Collecting reports of adverse events with medical devices is critical for both regulators and industry, yet the current regimen has significant  drawbacks including under-reporting and inconsistent quality of submissions. Thus the genesis of the  Reporting Device Adverse Events Challenge.

The winner was just announced: Team IOSTREAM’s MedDAERS system, which uses a web portal to report adverse events, errors and problems with medical devices. The winners received $25,000, an opportunity to demonstrate the app at an upcoming industry conference and two free passes to the Health 2.0 spring conference.

The US Food and Drug Administration (FDA) operates the Manufacturer and User Facility Device Experience (MAUDE) database, which catalogs reports of adverse events involving medical devices used in all settings going back to 1991.

Although MAUDE includes a wealth of data, the passive surveillance used to collect the data has a number of limitations.

First, as is typical of other passive systems, variable and significant underreporting of adverse events is common. Second, submitted data is highly variable in quality and is largely de-identified, making it difficult to analyze trends on a patient or provider level. Finally, MAUDE data is updated only on a monthly basis, which makes real-time tracking of adverse events impossible and delays the recognition of emerging device issues.

In order to improve the post-market surveillance of medical devices it is important to innovate beyond the MAUDE database concept.

In particular, a system is needed that would:

  •  increase the rate of reporting of adverse events and, more importantly, improve the quality of the reported data;
  • collect and analyze more information that characterizes both patients receiving medical devices and the providers distributing or implanting those devices to make it possible to identify trends better; and
  • make the data much more dynamic with continuous updating to identify trends in real-time.

The MedDAERS system enables health professionals and consumers to voluntarily report adverse events, product problems, or product use errors associated with medical devices.
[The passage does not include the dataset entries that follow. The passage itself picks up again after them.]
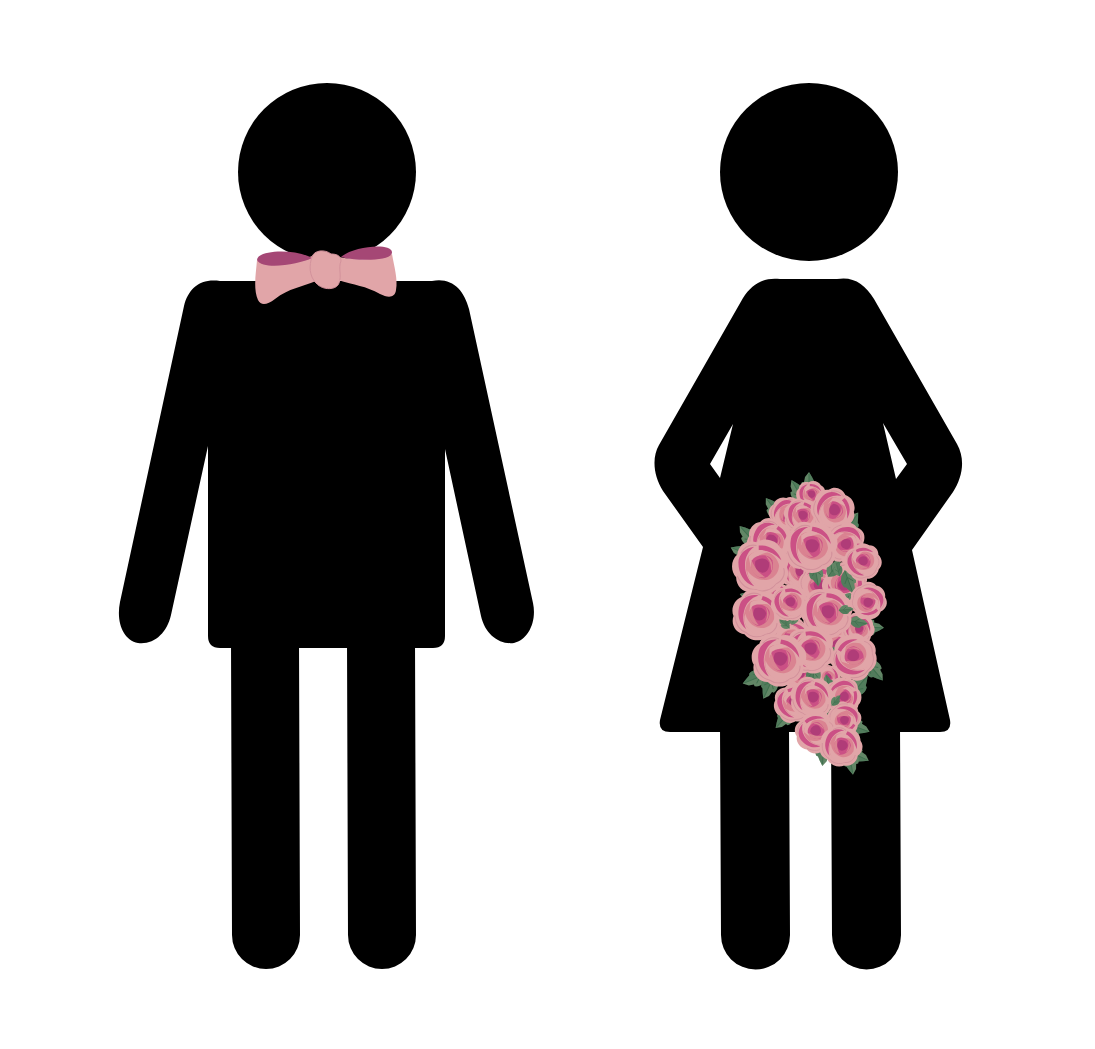
<!DOCTYPE html>
<html lang="en">
<head>
<meta charset="utf-8">
<title>Bride and groom figures</title>
<style>
:root {
  --paper: #ffffff;
  --ink: #000000;
  --blush: #e1a5a8;
  --blush-fold: #d3929c;
  --plum: #a54775;
  --petal-mid: #da8391;
  --petal-deep: #cb5085;
  --petal-core: #b03c78;
  --leaf: #628666;
  --leaf-dark: #40704f;
}
html, body { margin: 0; background: var(--paper); overflow: hidden; }
svg { display: block; width: 1095px; height: 1049px; }
.figure { fill: var(--ink); }
.bow-fabric { fill: var(--blush); }
.bow-inside { fill: var(--plum); }
.bow-knot { fill: var(--blush); stroke: var(--blush-fold); stroke-width: 1; }
.petal { fill: var(--blush); }
.petal-edge { fill: none; stroke: var(--blush-fold); stroke-width: 1; }
.petal-mid { fill: var(--petal-mid); }
.petal-deep { fill: var(--petal-deep); }
.petal-core { fill: var(--petal-core); }
.leaf { fill: var(--leaf); }
.leaf-half { fill: var(--leaf-dark); }
.leaf-vein { fill: none; stroke: var(--leaf-dark); stroke-width: 1; }
</style>
</head>
<body>
<svg viewBox="0 0 1095 1049" role="img" aria-label="Groom with a pink bow tie and bride with a rose bouquet">
  <defs>
    <g id="rose">
      <path class="petal" d="M-21 -11C-20 -20 -12 -24 -4 -22C4 -27 14 -23 17 -17C24 -14 26 -6 23 0C26 8 22 16 15 18C10 25 0 26 -6 22C-14 24 -22 18 -22 9C-27 4 -27 -6 -21 -11Z"/>
      <path class="petal-edge" d="M-21 8C-17 17 -11 20 -5 20C2 23 10 20 13 15C19 13 22 6 20 1M-18 -12C-14 -19 -9 -20 -4 -19"/>
      <path class="petal-deep" d="M-20 -4C-20 6 -15 14 -6 17C-12 11 -15 4 -14 -5C-13 -11 -10 -15 -6 -18C-14 -17 -20 -11 -20 -4Z"/>
      <path class="petal-deep" d="M-2 -19C7 -20 15 -15 18 -6C12 -12 6 -15 -2 -15Z"/>
      <path class="petal-mid" d="M-11 -10C-5 -16 8 -15 13 -8C18 -1 18 8 11 14C4 19 -5 17 -9 12C-14 6 -15 -4 -11 -10Z"/>
      <path class="petal" d="M-12 3C-9 8 -2 13 7 11C13 9 16 4 16 -2C20 6 16 15 8 18C-2 20 -12 13 -12 3Z"/>
      <path class="petal" d="M-11 -9C-7 -15 1 -16 6 -13C0 -12 -6 -9 -9 0Z"/>
      <path class="petal-deep" d="M-8 -6C-4 -12 7 -12 10 -6C12 1 9 8 3 10C-4 10 -10 3 -8 -6Z"/>
      <path class="petal-mid" d="M-8 -5C-5 1 -2 6 4 9C-4 11 -11 3 -8 -5ZM4 -10C9 -8 12 -2 9 4C9 -2 8 -6 4 -10Z"/>
      <path class="petal-core" d="M-5 -5C-1 -9 5 -8 7 -4C8 1 5 5 1 5C-4 4 -6 0 -5 -5Z"/>
    </g>
    <g id="leaf">
      <path class="leaf" d="M0 4C-8 0 -10 -8 -7 -13L-5 -13L-4 -18L0 -23L3 -18L5 -14L7 -13C10 -7 7 0 0 4Z"/>
      <path class="leaf-half" d="M0 4L0 -23L3 -18L5 -14L7 -13C10 -7 7 0 0 4Z" opacity=".45"/>
      <path class="leaf-vein" d="M0 4V-21M0 -4L-5 -10M0 -4L5 -10"/>
    </g>
  </defs>

  <g id="groom">
    <g class="figure">
      <circle cx="327" cy="172" r="89"/>
      <path d="M184 306C188 289 200 278 220 281H432C452 277 464 290 469 309L533 603C537 622 528 640 514 643C499 645 485 634 481 616L445 449V636Q445 648 433 648H220Q208 648 208 636V446L171 615C167 633 154 645 138 643C123 640 116 622 120 602Z"/>
      <path d="M231 640H299L300 935A34 34 0 0 1 232 935Z"/>
      <path d="M347 640H415L416 935A34 34 0 0 1 348 935Z"/>
    </g>
    <g id="bow-tie">
      <path class="bow-fabric" d="M257 260C268 268 298 262 312 256L316 281C302 287 289 288 275 299C267 305 261 306 258 300C253 289 256 273 257 260Z"/>
      <path class="bow-fabric" d="M339 257C356 261 382 260 392 254C394 266 398 279 396 290C395 298 388 298 380 294C366 286 354 285 338 280Z"/>
      <path class="bow-inside" d="M257 260C257 250 294 248 312 258C300 264 263 271 257 260Z"/>
      <path class="bow-inside" d="M341 257C352 247 390 242 392 252C393 262 354 261 341 257Z"/>
      <path class="bow-knot" d="M312 257C314 250 325 249 331 254C337 254 341 256 341 261C338 268 342 276 339 283C337 290 323 291 316 283C309 276 309 265 312 257Z"/>
    </g>
  </g>

  <g id="bride">
    <g class="figure">
      <circle cx="809" cy="172" r="89"/>
      <path fill-rule="evenodd" d="M743 298C752 284 764 277 780 279H837C853 276 865 284 874 299L957 444C966 460 962 478 953 492L912 550L950 720Q952 732 940 732H670Q658 732 660 720L703 547L663 491C653 475 652 457 659 445ZM733 424L710 464L720 478ZM883 423L907 464L896 479Z"/>
      <path d="M720 725H789L790 935A34 34 0 0 1 721 935Z"/>
      <path d="M831 725H900L901 935A34 34 0 0 1 832 935Z"/>
    </g>

    <g id="bouquet">
      <g id="outer-leaves">
        <use href="#leaf" transform="translate(809 495)"/>
        <use href="#leaf" transform="translate(803 500) rotate(-30)"/>
        <use href="#leaf" transform="translate(780 516) rotate(-38)"/>
        <use href="#leaf" transform="translate(846 532) rotate(32)"/>
        <use href="#leaf" transform="translate(755 543) rotate(-42)"/>
        <use href="#leaf" transform="translate(752 556) rotate(-68)"/>
        <use href="#leaf" transform="translate(762 600) rotate(-75)"/>
        <use href="#leaf" transform="translate(861 627) rotate(92)"/>
        <use href="#leaf" transform="translate(868 663) rotate(140)"/>
        <use href="#leaf" transform="translate(764 675) rotate(-112)"/>
        <use href="#leaf" transform="translate(773 678) rotate(-155)"/>
        <use href="#leaf" transform="translate(791 711) rotate(-138)"/>
        <use href="#leaf" transform="translate(848 724) rotate(110)"/>
        <use href="#leaf" transform="translate(848 751) rotate(115)"/>
        <use href="#leaf" transform="translate(849 752) rotate(170)"/>
        <use href="#leaf" transform="translate(824 743) rotate(184)"/>
        <use href="#leaf" transform="translate(853 693) rotate(40)"/>
      </g>
      <g id="back-roses">
        <use href="#rose" transform="translate(811 495) scale(.58)"/>
        <use href="#rose" transform="translate(787 515) rotate(60) scale(.72)"/>
        <use href="#rose" transform="translate(799 572) rotate(25) scale(.75)"/>
        <use href="#rose" transform="translate(818 584) rotate(110) scale(.8)"/>
        <use href="#rose" transform="translate(845 584) rotate(200) scale(.9)"/>
        <use href="#rose" transform="translate(775 596) rotate(40) scale(.62)"/>
        <use href="#rose" transform="translate(792 638) rotate(150) scale(.8)"/>
        <use href="#rose" transform="translate(836 644) rotate(80) scale(.8)"/>
        <use href="#rose" transform="translate(858 629) rotate(30) scale(.65)"/>
        <use href="#rose" transform="translate(799 673) rotate(70) scale(.7)"/>
        <use href="#rose" transform="translate(829 676) rotate(180) scale(.45)"/>
        <use href="#rose" transform="translate(794 703) rotate(-20) scale(.8)"/>
      </g>
      <g id="inner-leaves">
        <use href="#leaf" transform="translate(815 567) rotate(170) scale(.85)"/>
        <use href="#leaf" transform="translate(830 574) rotate(35) scale(.8)"/>
        <use href="#leaf" transform="translate(846 574) rotate(160) scale(.9)"/>
        <use href="#leaf" transform="translate(843 603) rotate(65) scale(.85)"/>
        <use href="#leaf" transform="translate(797 616) rotate(-120) scale(.7)"/>
        <use href="#leaf" transform="translate(852 621) rotate(100) scale(.7)"/>
        <use href="#leaf" transform="translate(834 650) rotate(155) scale(.8)"/>
        <use href="#leaf" transform="translate(814 668) rotate(185) scale(.9)"/>
        <use href="#leaf" transform="translate(829 690) rotate(-10) scale(.7)"/>
        <use href="#leaf" transform="translate(826 722) rotate(10) scale(.8)"/>
      </g>
      <g id="front-roses">
        <use href="#rose" transform="translate(802 516) rotate(15) scale(.72)"/>
        <use href="#rose" transform="translate(833 510) rotate(50) scale(.87)"/>
        <use href="#rose" transform="translate(770 541) rotate(35) scale(.9)"/>
        <use href="#rose" transform="translate(845 543) rotate(100) scale(.82)"/>
        <use href="#rose" transform="translate(863 562) rotate(-25) scale(.74)"/>
        <use href="#rose" transform="translate(761 567) scale(1.13)"/>
        <use href="#rose" transform="translate(811 547) rotate(10) scale(1.06)"/>
        <use href="#rose" transform="translate(758 615) rotate(20) scale(1.03)"/>
        <use href="#rose" transform="translate(868 601) rotate(140) scale(.74)"/>
        <use href="#rose" transform="translate(790 603) rotate(-15) scale(.75)"/>
        <use href="#rose" transform="translate(827 613) rotate(5) scale(1.04)"/>
        <use href="#rose" transform="translate(854 657) rotate(-60) scale(.93)"/>
        <use href="#rose" transform="translate(810 650) rotate(-8) scale(.98)"/>
        <use href="#rose" transform="translate(779 660) rotate(12) scale(1.08)"/>
        <use href="#rose" transform="translate(843 696) rotate(75) scale(.74)"/>
        <use href="#rose" transform="translate(812 698) rotate(18) scale(.86)"/>
        <use href="#rose" transform="translate(844 719) rotate(125) scale(.68)"/>
        <use href="#rose" transform="translate(816 732) rotate(-40) scale(.83)"/>
        <use href="#rose" transform="translate(841 746) rotate(30) scale(.84)"/>
      </g>
      <g id="top-leaves">
        <use href="#leaf" transform="translate(839 574) rotate(-15) scale(.55)"/>
        <use href="#leaf" transform="translate(841 610) rotate(85) scale(.55)"/>
        <use href="#leaf" transform="translate(833 704) rotate(40) scale(.5)"/>
        <use href="#leaf" transform="translate(788 627) rotate(-50) scale(.5)"/>
      </g>
    </g>
  </g>
</svg>
</body>
</html>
“This was one of our most technically difficult i2 Challenges.  We commend the participating teams for their efforts and encourage them to continue to work on their products after the Challenge,” said Wil Yu, Special Assistant for Innovations at ONC.

Download the IOSTREAM slidedeck at the challenge website and view the team’s YouTube video summarizing their MedDAERS system below.